Search the data for "href". Each line containing it is to be copied.

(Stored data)

□ □ □ □ □ □ □

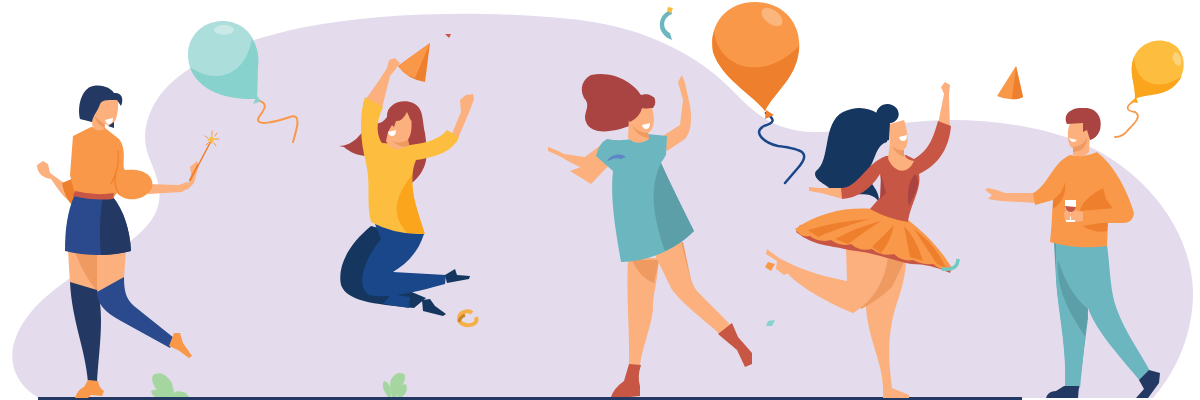
<!DOCTYPE html>
<html lang="en">
<head>
<meta charset="utf-8">
<title>Party people</title>
<style>
:root {
  --lilac: #e4dcec; --skin: #fbb07e; --skin-shade: #ee9a60;
  --orange: #f99848; --orange-deep: #ee7f2d; --yellow: #fdbd3f; --amber: #fba51c;
  --navy: #233862; --ink: #14365f; --blue: #2b4a8d; --royal: #19478a;
  --teal: #6cb6c0; --teal-shade: #5c9fa9; --mint: #88d2cd; --mint-light: #acdedb;
  --red: #c85645; --hair-red: #a94442; --green: #a5d6a0;
}
html, body { margin: 0; background: #fff; overflow: hidden; }
svg { display: block; width: 1200px; height: 400px; }
.lilac { fill: var(--lilac); }
.skin { fill: var(--skin); }
.skin-shade { fill: var(--skin-shade); }
.orange { fill: var(--orange); }
.orange-deep { fill: var(--orange-deep); }
.yellow { fill: var(--yellow); }
.amber { fill: var(--amber); }
.navy { fill: var(--navy); }
.ink { fill: var(--ink); }
.blue { fill: var(--blue); }
.royal { fill: var(--royal); }
.teal { fill: var(--teal); }
.teal-shade { fill: var(--teal-shade); }
.mint { fill: var(--mint); }
.mint-light { fill: var(--mint-light); }
.red { fill: var(--red); }
.hair-red { fill: var(--hair-red); }
.green { fill: var(--green); }
.white { fill: #fff; }
.line { fill: none; stroke-linecap: round; stroke-linejoin: round; }
.line-orange { stroke: var(--orange-deep); }
.line-amber { stroke: var(--orange); }
.line-ink { stroke: var(--royal); }
.line-fold { stroke: var(--orange-deep); stroke-width: 1.2; }
.ground { stroke: var(--navy); stroke-width: 3; }
</style>
</head>
<body>
<svg viewBox="0 0 1200 400" role="img" aria-label="Five people dancing and celebrating with balloons, party hats and confetti">
  <defs>
    <path id="smile" class="white" d="M0 0L8 -2Q8 4 4 4Q1 4 0 0Z"/>
    <g id="sprout" class="green">
      <path d="M0 0Q-10 -17 -3 -23Q6 -25 9 -12L12 0Z"/>
      <path d="M-2 0Q-4 -10 -14 -11Q-17 -3 -6 0Z"/>
      <path d="M10 0Q12 -10 23 -8Q23 -1 16 0Z"/>
    </g>
  </defs>

  <path id="backdrop" class="lilac" d="M39 398C14 384 8 360 15 340C26 306 64 280 105 257C145 235 163 214 159 188C157 170 145 156 145 138C147 80 210 48 300 28C390 10 500 11 580 20C650 29 700 57 733 91C757 116 775 130 812 132C850 133 890 121 950 120C1010 120 1070 132 1110 158C1160 190 1191 240 1193 290C1194 330 1178 370 1153 398Z"/>

  <g id="plants">
    <g id="plant-left" class="green">
      <path d="M163 397Q149 383 153 375Q163 369 172 383L175 397Z"/>
      <path d="M163 397Q159 387 151 391Q152 396 156 397ZM172 397Q174 388 186 393L189 397Z"/>
    </g>
    <g id="plant-right" class="green">
      <path d="M392 397Q386 378 398 373Q408 372 404 382L396 397Z"/>
      <path d="M391 397Q391 382 384 381Q380 386 388 397ZM397 397Q399 384 406 384Q409 392 402 397Z"/>
    </g>
  </g>
  <line class="ground" x1="38" y1="398.5" x2="1022" y2="398.5"/>

  <g id="balloon-mint">
    <path class="line line-amber" stroke-width="2" d="M257 100C270 103 264 110 259 117C253 128 278 121 290 117C302 113 297 128 293 142"/>
    <path class="mint-light" d="M257 99C230 99 196 92 189 64C184 40 199 22 222 21C248 21 260 43 258 66Z"/>
    <path class="mint" d="M257 99C230 100 199 93 190 67C212 83 244 80 252 39C259 49 259 61 258 67Z"/>
    <path class="mint" d="M257 96L261 101L253 104Z"/>
    <ellipse cx="224" cy="30" rx="10" ry="5" fill="#c9e9e6"/>
  </g>

  <g id="balloon-orange">
    <path class="line line-ink" stroke-width="2.5" d="M766 113C776 120 774 123 764 126C752 132 764 143 778 146C803 149 812 153 797 169L785 183"/>
    <path class="orange" d="M765 111C753 95 722 79 713 52C708 24 727 2 755 2C784 2 802 24 799 51C796 78 775 91 765 111Z"/>
    <path class="orange-deep" d="M765 111C753 95 722 79 713 52C712 44 712 37 714 32C719 68 763 83 799 46C798 78 775 91 765 111Z"/>
    <path class="orange-deep" d="M766 110L774 115L765 119Z"/>
    <ellipse cx="772" cy="17" rx="12" ry="7" transform="rotate(38 772 17)" fill="#fbb67e"/>
  </g>

  <g id="balloon-yellow">
    <path class="line line-amber" stroke-width="1.8" d="M1134 101C1123 108 1128 111 1135 112C1142 116 1135 123 1128 130Q1123 137 1115 137"/>
    <path class="yellow" d="M1135 99C1136 85 1128 72 1134 57C1141 40 1164 35 1177 47C1188 59 1185 78 1172 88C1161 96 1148 92 1135 99Z"/>
    <path class="amber" d="M1135 99C1136 85 1128 72 1134 57C1136 87 1162 91 1182 76C1169 99 1150 92 1135 99Z"/>
    <path class="amber" d="M1136 97L1138 103L1131 102Z"/>
    <ellipse cx="1177" cy="59" rx="4" ry="7" transform="rotate(-20 1177 59)" fill="#fdd27c"/>
  </g>

  <g id="confetti">
    <path class="orange" d="M1016 66L1023 97Q1010 102 997 96Z"/>
    <path class="orange-deep" d="M1016 66L1023 97Q1018 100 1012 99Z"/>
    <path class="red" d="M445 34L451 34L449 38Z"/>
    <path class="teal" d="M671 10C657 14 655 34 672 40L670 33C662 29 662 18 672 14Z"/>
    <path class="yellow" d="M668 7L673 8L671 13L667 11Z"/>
    <path class="mint" d="M768 321L775 320L772 326L766 326Z"/>
    <path fill="none" stroke="#f5b047" stroke-width="4" d="M476 317C480 327 460 328 459 319C459 311 469 310 472 313"/>
    <path fill="none" stroke="#c98526" stroke-width="3" d="M459 322Q460 317 465 315"/>
  </g>

  <g id="woman-with-sparkler">
    <path class="skin" d="M75 205C64 199 58 189 51 179C43 178 37 173 37 165L43 161L48 164L50 173L64 183L75 188Z"/>
    <path class="orange-deep" d="M74 178L62 183Q65 199 73 206L77 188Z"/>
    <path class="skin" d="M68 250H126L124 278L97 292L70 284Z"/>
    <path class="skin-shade" d="M75 252L97 252L97 291Q83 274 75 252Z"/>
    <path class="navy" d="M70 282L97 290C105 313 99 350 97 382H88C85 347 72 322 70 282Z"/>
    <path class="orange" d="M88 380L98 381Q99 388 104 391L102 396L91 395L88 398H75Q78 389 84 387Z"/>
    <path class="blue" d="M97 292L124 277C124 291 126 299 134 306L174 338L170 348L121 321C104 312 97 303 97 292Z"/>
    <path class="orange" d="M169 346L174 333L180 333L183 343L192 356L189 358L178 350Z"/>
    <path class="blue" d="M75 194L112 196C124 210 130 231 131 251Q97 259 65 251C65 230 67 212 75 194Z"/>
    <path class="navy" d="M103 196H112C124 210 130 231 131 251Q116 255 101 255C99 235 100 214 103 196Z"/>
    <path class="skin" d="M147 184L179 185L187 182L192 185L182 192L148 194Z"/>
    <path class="line line-orange" stroke-width="1.5" d="M190 181L211 141"/>
    <path class="skin" d="M185 186L192 180L190 167L197 161L199 165L194 183L187 190Z"/>
    <path class="line line-orange" stroke-width="2" d="M190 180L198 165"/>
    <path class="line line-amber" stroke-width="1" d="M212 131V135M205 136L208 138M219 139H215M206 145L209 142M216 146L214 143M217 133L215 136"/>
    <path class="yellow" d="M212 135L213 138L216 139L213 141L212 144L210 141L207 140L210 138Z"/>
    <path class="orange" d="M73 136L91 127L105 128L119 139C128 151 121 165 125 170C144 168 155 176 152 188C145 201 126 203 117 193L113 198L75 195L70 175Z"/>
    <path class="line line-fold" d="M118 151Q120 169 111 184M116 172Q113 185 119 194"/>
    <path class="red" d="M75 191Q96 196 114 193L113 199Q94 201 73 196Z"/>
    <path class="skin" d="M90 113L93 128Q100 133 105 128V124C115 128 119 118 118 96L103 93Z"/>
    <path class="skin-shade" d="M94 116L104 124L105 128Q98 126 94 116Z"/>
    <path class="navy" d="M92 122L80 119C77 105 82 91 90 87C101 83 111 88 114 93C122 92 124 99 121 106L117 100C110 100 102 99 100 104C98 111 93 115 92 122ZM108 126L114 122V128Z"/>
    <use href="#smile" x="105" y="120"/>
  </g>

  <g id="woman-jumping">
    <path class="orange-deep" d="M430 43L398 66Q407 79 425 82Z"/>
    <path class="orange" d="M430 43L398 66Q405 75 415 78Z"/>
    <path class="hair-red" d="M387 117C386 104 402 98 413 103C424 108 422 120 425 133C427 150 431 167 412 183L386 150C371 160 354 156 344 147L339 146C353 146 361 134 366 127C373 119 378 129 387 117Z"/>
    <path class="skin" d="M363 103C374 88 382 76 387 68L389 60L395 58L400 63L395 70L390 76L382 108L366 120Z"/>
    <path class="skin" d="M451 136L461 112L460 100L466 95L473 94L474 99L470 110L456 143Z"/>
    <path class="ink" d="M371 226C349 244 337 266 341 285C347 301 372 304 414 308L426 298L383 280L405 235Z"/>
    <path class="ink" d="M422 300L430 299L435 306L446 314L443 316L423 311Z"/>
    <path class="royal" d="M375 224L424 234C418 253 406 264 393 272L446 275L445 284C412 293 387 299 369 295C357 288 361 263 381 239Z"/>
    <path class="royal" d="M391 294L410 297L409 308L383 304Z"/>
    <path class="ink" d="M445 275L455 269L457 275L470 276L469 279L447 283Z"/>
    <path class="yellow" d="M365 97L383 107C375 124 377 136 382 143L410 145C428 143 441 138 447 130L459 137C453 151 437 157 416 160C410 174 413 188 414 199L424 234Q395 235 371 222C366 203 371 184 366 163C360 139 359 116 365 97Z"/>
    <path class="amber" d="M412 175C411 195 419 215 425 234L407 233C392 215 393 199 412 175Z"/>
    <path class="skin" d="M388 132L386 141Q393 155 409 145L408 140C413 132 412 121 410 109C399 109 395 121 388 132Z"/>
    <path class="skin-shade" d="M390 138Q395 146 408 140L409 146Q398 149 390 138Z"/>
    <path class="hair-red" d="M391 124C388 112 397 102 407 103C417 106 418 114 411 121L407 112Q402 122 396 121L394 127Z"/>
    <use href="#smile" x="388" y="132"/>
  </g>

  <g id="woman-in-teal-dress">
    <path class="hair-red" d="M632 125C617 131 592 137 586 122C582 113 592 106 584 98C579 88 583 79 591 75C613 70 634 83 641 95C652 92 659 100 653 108L641 109C635 115 638 121 632 125Z"/>
    <path class="skin" d="M597 161L583 168C572 164 564 158 557 155L548 151V147L556 150L564 154L585 157L602 144L611 163L591 184L570 171Z"/>
    <path class="skin" d="M661 137L680 125L683 100L678 82L682 75L685 83L689 101C693 119 691 132 685 139L667 151Z"/>
    <path class="skin-shade" d="M656 248L683 242L693 289L682 290Z"/>
    <path class="skin" d="M628 258H659C657 286 653 292 653 309C651 328 642 348 640 365H629C630 334 626 296 628 258Z"/>
    <path class="skin-shade" d="M632 260H659L654 283Q640 278 632 260Z"/>
    <path class="skin" d="M655 255L681 242C687 264 690 282 697 291C709 304 721 314 732 327L722 336C702 318 680 302 671 288Z"/>
    <path class="red" d="M629 364L641 365Q637 377 640 386V396L630 397H611Q614 388 624 381Z"/>
    <path class="red" d="M718 334L732 323L738 337L752 353L752 364L745 367L737 350Z"/>
    <path class="teal" d="M607 139Q628 143 647 134L667 136L666 155L661 163C670 183 684 211 694 231C675 251 645 262 621 262C615 228 610 196 613 171L596 156Q599 143 607 139Z"/>
    <path class="teal-shade" d="M661 163C670 183 684 211 694 231Q681 244 665 251C654 219 648 190 661 163Z"/>
    <path fill="#5d86c7" d="M607 161C610 155 620 152 626 157L621 159C615 157 612 160 607 161Z"/>
    <path class="skin" d="M629 117L628 138Q637 147 649 139L648 133C655 129 655 117 652 108L639 108Q638 116 629 117Z"/>
    <path class="skin-shade" d="M632 125Q638 133 648 133L649 138Q637 137 632 125Z"/>
    <path class="hair-red" d="M627 118L639 98L654 97C658 106 652 110 642 108Q640 117 630 122Z"/>
    <use href="#smile" x="642" y="125"/>
  </g>

  <g id="woman-in-tutu">
    <path class="ink" d="M887 142C876 145 876 158 869 169C864 181 880 187 879 202C868 186 850 203 826 186C842 192 809 181 816 171C831 161 822 123 843 112C857 105 869 108 877 113C878 104 891 102 897 109C902 117 895 124 888 123Z"/>
    <path class="skin" d="M937 129L944 94L941 87L945 82L950 85L949 94L950 132Z"/>
    <path class="skin" d="M843 199L821 193L809 191V187L820 188L844 188Z"/>
    <path class="skin" d="M854 246L906 258C906 284 896 301 892 322C887 347 890 371 892 388L909 395V398H883C885 365 869 344 866 308C864 281 876 267 854 246Z"/>
    <path class="skin-shade" d="M855 252L904 262L892 287Q877 301 861 309L850 270Z"/>
    <path class="skin" d="M846 246L888 255C886 282 871 303 853 313C830 304 801 288 787 273L789 263C807 272 827 277 847 281Z"/>
    <path class="skin" d="M789 263L779 258L767 249L766 254L777 261L776 269L784 275L790 272Z"/>
    <path class="orange" d="M768 262L775 264L771 271L765 267Z"/>
    <path class="red" d="M796 232C815 247 831 245 849 250C876 253 891 260 911 264Q931 264 950 273L952 267L800 225Z"/>
    <path class="orange" d="M872 209L907 219C922 231 940 247 953 270Q943 272 933 264Q922 265 913 260Q902 262 894 254Q882 257 872 249Q860 252 851 244Q841 247 831 240Q819 243 810 236Q801 238 795 229C820 212 847 207 872 209Z"/>
    <path class="orange-deep" d="M808 230Q838 221 870 219Q838 228 818 237ZM835 239Q857 227 881 221Q861 234 848 244ZM872 247L894 225Q891 241 881 253ZM910 257L904 226Q916 238 923 261ZM937 264L914 229Q936 245 946 268Z"/>
    <path class="red" d="M886 156L906 155L914 159C930 150 934 135 938 121L951 126C949 149 938 165 919 174C922 189 910 205 908 222Q888 219 870 209L883 194L880 174C870 190 857 198 842 199L841 188C858 188 866 163 886 156Z"/>
    <path class="hair-red" d="M915 174C923 184 913 196 909 207Q905 186 915 174ZM881 174L886 193L880 199Z"/>
    <path class="skin" d="M890 143L888 158C892 171 907 177 914 161Q904 160 903 150C911 147 907 129 904 120L890 124Z"/>
    <path class="skin-shade" d="M892 146Q897 151 904 150L904 157Q896 154 892 146Z"/>
    <path class="ink" d="M876 116C876 104 890 100 897 109C901 117 894 122 890 123L889 140Q882 143 874 138Z"/>
    <path fill="none" stroke="#6fcac3" stroke-width="3.5" d="M942 269Q958 271 958 259"/>
    <use href="#smile" x="899" y="137"/>
  </g>

  <g id="man-with-glass">
    <path class="skin" d="M1035 193L1005 193L997 190L988 188L985 190L992 195L988 199L1001 201L1036 203Z"/>
    <path class="teal-shade" d="M1054 243L1090 246C1086 274 1088 297 1088 318L1079 389H1065C1068 352 1059 315 1056 278Z"/>
    <path class="teal" d="M1056 244L1107 245C1110 266 1110 290 1116 307C1125 333 1141 353 1151 373L1141 382C1121 358 1096 331 1088 308L1080 388H1065C1067 348 1058 312 1056 280Z"/>
    <path class="teal-shade" d="M1058 260Q1069 294 1088 309L1085 336C1067 310 1056 286 1058 260Z"/>
    <path class="navy" d="M1064 386L1079 386L1078 398H1046Q1048 391 1056 391Z"/>
    <path class="navy" d="M1139 380L1149 370L1160 373L1159 383L1148 398H1136L1144 389Z"/>
    <path class="orange" d="M1070 155Q1083 158 1097 152C1115 166 1127 190 1134 213Q1133 224 1120 223L1108 223L1107 246Q1077 250 1050 242C1052 225 1052 212 1053 200L1035 205L1033 193C1047 187 1053 162 1070 155Z"/>
    <path class="orange-deep" d="M1103 188C1088 196 1081 204 1080 211L1114 210L1106 199ZM1053 200Q1063 193 1065 182Q1067 199 1053 209ZM1108 222L1082 226Q1097 234 1107 231Z"/>
    <path class="orange" d="M1080 211L1116 208L1133 212Q1135 222 1121 223L1080 223Z"/>
    <path class="skin" d="M1083 212L1070 209L1064 212L1065 221L1074 222L1083 221Z"/>
    <path class="white" d="M1065 200H1076V207Q1075 212 1071 212V220H1075V222H1066V220H1070V212Q1065 211 1065 207Z"/>
    <path class="red" d="M1065 206L1076 207Q1075 212 1071 212Q1066 212 1065 206Z"/>
    <path class="skin" d="M1064 212L1076 213V216L1065 217Z"/>
    <path class="skin" d="M1070 123C1066 133 1068 147 1073 148V155Q1083 159 1089 152L1090 132L1084 121Z"/>
    <path class="skin-shade" d="M1073 147Q1084 146 1087 137Q1087 151 1073 152Z"/>
    <path class="hair-red" d="M1067 124C1062 113 1073 107 1083 108C1097 107 1103 118 1100 130Q1097 138 1090 140L1087 130L1083 132L1083 123Z"/>
    <path class="white" d="M1069 138L1077 140Q1072 145 1069 138Z"/>
  </g>
</svg>
</body>
</html>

□ □ □ □ □ □ □

REPLY TO THE EXERCISE —
    <use href="#smile" x="105" y="120"/>
    <use href="#smile" x="388" y="132"/>
    <use href="#smile" x="642" y="125"/>
    <use href="#smile" x="899" y="137"/>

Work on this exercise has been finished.